On a sunny Sunday afternoon, August 21, 2011, on the grounds of the Lee County Courthouse in Dixon, Illinois, a monument dedication was held for former resident and baseball player Ward Miller.
Mark Stach, a SABR member and Dixon resident, addressed the crowd wearing a Chicago Cubs replica jersey — similar to the one Ward Miller worn in 1912. Stach began by thanking all those who made the monument and event possible. He let the good-sized crowd know that the monument was part of The Deadball Era Memorial Series, and Miller was the 11th player honored thus far.
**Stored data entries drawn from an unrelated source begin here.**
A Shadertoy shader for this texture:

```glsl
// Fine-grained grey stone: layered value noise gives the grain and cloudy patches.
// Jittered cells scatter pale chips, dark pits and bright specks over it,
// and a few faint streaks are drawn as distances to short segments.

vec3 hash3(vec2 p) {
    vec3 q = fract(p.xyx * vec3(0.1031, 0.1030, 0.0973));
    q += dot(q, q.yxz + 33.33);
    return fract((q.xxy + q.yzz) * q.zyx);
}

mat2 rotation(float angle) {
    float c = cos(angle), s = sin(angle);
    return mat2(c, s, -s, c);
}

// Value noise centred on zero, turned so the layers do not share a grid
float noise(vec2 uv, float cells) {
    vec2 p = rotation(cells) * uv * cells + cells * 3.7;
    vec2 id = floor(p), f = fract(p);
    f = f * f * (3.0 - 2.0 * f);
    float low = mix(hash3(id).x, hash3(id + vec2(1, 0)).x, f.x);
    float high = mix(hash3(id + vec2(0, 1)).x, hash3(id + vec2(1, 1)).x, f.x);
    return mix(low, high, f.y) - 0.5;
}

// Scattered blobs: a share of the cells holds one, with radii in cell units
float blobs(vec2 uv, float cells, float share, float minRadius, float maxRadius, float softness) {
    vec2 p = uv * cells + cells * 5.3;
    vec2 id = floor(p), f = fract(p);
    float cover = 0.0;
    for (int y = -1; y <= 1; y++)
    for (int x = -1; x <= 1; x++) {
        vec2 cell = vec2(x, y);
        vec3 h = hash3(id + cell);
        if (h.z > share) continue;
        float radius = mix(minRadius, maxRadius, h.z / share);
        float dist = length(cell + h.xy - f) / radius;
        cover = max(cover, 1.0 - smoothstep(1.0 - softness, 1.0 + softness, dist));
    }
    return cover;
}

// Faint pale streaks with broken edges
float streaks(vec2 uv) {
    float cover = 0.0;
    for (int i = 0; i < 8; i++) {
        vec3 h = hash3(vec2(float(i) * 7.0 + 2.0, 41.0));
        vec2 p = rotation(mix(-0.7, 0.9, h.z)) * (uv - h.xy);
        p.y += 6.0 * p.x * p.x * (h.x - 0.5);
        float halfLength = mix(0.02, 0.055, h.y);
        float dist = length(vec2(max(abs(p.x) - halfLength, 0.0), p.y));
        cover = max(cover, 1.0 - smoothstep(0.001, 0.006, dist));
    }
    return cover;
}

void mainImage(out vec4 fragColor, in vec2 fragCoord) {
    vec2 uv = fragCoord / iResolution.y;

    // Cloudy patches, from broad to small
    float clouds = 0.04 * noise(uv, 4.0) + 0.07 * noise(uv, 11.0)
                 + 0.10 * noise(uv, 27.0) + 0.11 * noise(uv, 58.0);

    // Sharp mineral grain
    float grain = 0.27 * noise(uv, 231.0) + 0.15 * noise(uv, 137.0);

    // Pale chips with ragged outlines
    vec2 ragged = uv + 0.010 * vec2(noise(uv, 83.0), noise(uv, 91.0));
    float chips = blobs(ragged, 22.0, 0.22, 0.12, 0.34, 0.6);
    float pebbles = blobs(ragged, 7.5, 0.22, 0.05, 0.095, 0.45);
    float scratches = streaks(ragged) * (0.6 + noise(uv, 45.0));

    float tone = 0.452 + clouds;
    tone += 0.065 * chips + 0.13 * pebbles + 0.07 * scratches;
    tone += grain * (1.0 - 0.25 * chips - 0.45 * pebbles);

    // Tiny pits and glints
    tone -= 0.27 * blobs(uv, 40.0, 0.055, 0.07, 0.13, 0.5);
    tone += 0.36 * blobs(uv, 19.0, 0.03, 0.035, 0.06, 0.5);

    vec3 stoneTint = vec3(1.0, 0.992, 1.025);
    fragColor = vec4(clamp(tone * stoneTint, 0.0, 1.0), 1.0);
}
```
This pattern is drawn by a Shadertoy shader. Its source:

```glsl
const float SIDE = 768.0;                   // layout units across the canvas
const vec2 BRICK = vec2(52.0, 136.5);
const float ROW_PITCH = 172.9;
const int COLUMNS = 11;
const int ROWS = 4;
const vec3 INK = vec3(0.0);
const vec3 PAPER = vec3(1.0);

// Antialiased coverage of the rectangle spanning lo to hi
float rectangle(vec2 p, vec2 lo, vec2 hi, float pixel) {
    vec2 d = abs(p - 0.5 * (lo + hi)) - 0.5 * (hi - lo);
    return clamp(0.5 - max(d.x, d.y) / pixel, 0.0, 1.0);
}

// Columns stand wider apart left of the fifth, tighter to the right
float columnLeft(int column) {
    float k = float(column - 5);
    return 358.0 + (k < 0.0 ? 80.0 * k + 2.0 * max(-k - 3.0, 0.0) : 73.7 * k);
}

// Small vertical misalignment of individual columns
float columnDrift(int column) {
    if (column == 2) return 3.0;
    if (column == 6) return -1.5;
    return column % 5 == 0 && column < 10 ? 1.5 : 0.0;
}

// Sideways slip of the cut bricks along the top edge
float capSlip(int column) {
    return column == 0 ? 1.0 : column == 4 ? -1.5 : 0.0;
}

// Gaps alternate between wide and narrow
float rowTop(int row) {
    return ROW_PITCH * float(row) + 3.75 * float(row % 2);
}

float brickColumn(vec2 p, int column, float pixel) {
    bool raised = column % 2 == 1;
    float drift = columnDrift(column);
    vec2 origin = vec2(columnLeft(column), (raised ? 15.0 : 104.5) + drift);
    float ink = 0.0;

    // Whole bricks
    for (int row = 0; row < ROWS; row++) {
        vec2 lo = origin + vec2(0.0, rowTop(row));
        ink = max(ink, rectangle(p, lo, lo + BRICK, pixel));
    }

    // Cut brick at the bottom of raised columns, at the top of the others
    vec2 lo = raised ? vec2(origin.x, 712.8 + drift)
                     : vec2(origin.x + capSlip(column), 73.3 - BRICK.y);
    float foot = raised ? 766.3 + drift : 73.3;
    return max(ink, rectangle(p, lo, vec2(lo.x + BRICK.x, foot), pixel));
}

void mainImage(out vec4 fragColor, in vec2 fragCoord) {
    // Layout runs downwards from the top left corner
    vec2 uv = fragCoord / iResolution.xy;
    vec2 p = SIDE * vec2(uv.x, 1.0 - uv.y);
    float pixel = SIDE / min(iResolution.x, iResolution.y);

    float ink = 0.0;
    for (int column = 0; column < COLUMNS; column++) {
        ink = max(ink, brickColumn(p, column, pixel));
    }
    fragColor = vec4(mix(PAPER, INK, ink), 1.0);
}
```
Stach continued telling the story of Ward Miller’s ties with Dixon, starting with the Dixon Browns youth baseball team, his minor and major league career, and his civilian life after baseball. Returning to Dixon after hanging up his spikes, Miller served as Sheriff of Lee County, along with Deputy Sheriff, Treasurer and Chief of Police for Dixon State School.
Dixon has always had a large Chicago Cubs fanbase, which was evident from the colors sprinkled throughout the crowd. A beautiful bouquet of flowers set on a stand next to the monument, with the Cubs’ red, white and blue. Placed inside the flowers was a Chicago Cubs pennant. The city would have been incredibly excited rooting for their Cubbies while their hometown hero was playing for them, Stach said.
As the monument read, Miller played with the great Hall of Fame infield of (Joe) Tinker, (Johnny) Evers and (Frank) Chance. Stach told the crowd that Miller brought the Cubs to play a local team in Dixon after the end of the 1912 season. This is most likely the last time the infield trio ever teamed together. Frank Chance joined the New York Highlanders — later renamed the Yankees — in 1913.
Stach talked about his growing interest in Miller’s life, which led to his close friendship with Ward’s daughter, to whom he referred as Mrs. Roundy. She died in 2010, just months shy of turning 100 years old.
The collection that Mrs. Roundy received from her father was on display in the courthouse for public viewing before and after the dedication. Not having any children, she passed these artifacts to Stach, and it’s very evident that she made the right choice. There are no plans for it to ever leave Dixon.
The collection includes many photos of teams that Miller played for during his career. Also displayed were portraits of Miller, baseball cards, postcards, replica jerseys and Miller’s sheriff’s memorabilia, which included his badge worn during duty in Dixon.
One of the photos was used for the portrait on the front of the memorial, and the image of the rare T207 baseball card was used on the backside. The monument is the first in The Deadball Era Monument Series that utilized both sides for the same player.
We can only imagine the joy Miller would feel if he could walk up the courthouse yard and lay his eyes on this beautiful memorial honoring his life. He will always be remembered in the heart of his hometown, Dixon, Illinois.
My thanks go out to Mark Stach, Lee County Courthouse and the folks of Dixon who made this a very special day for me. Also to artist Linda Boettcher, who amazes us with her talents, and Archie Monuments of Watertown, Wisconsin, as they donate their time to help make this Deadball Era Memorial Series continue to grow.
David Stalker is a member of SABR’s Deadball Era Research Committee. He lives in Watertown, Wisconsin.
Originally published: August 30, 2011. Last Updated: August 30, 2011.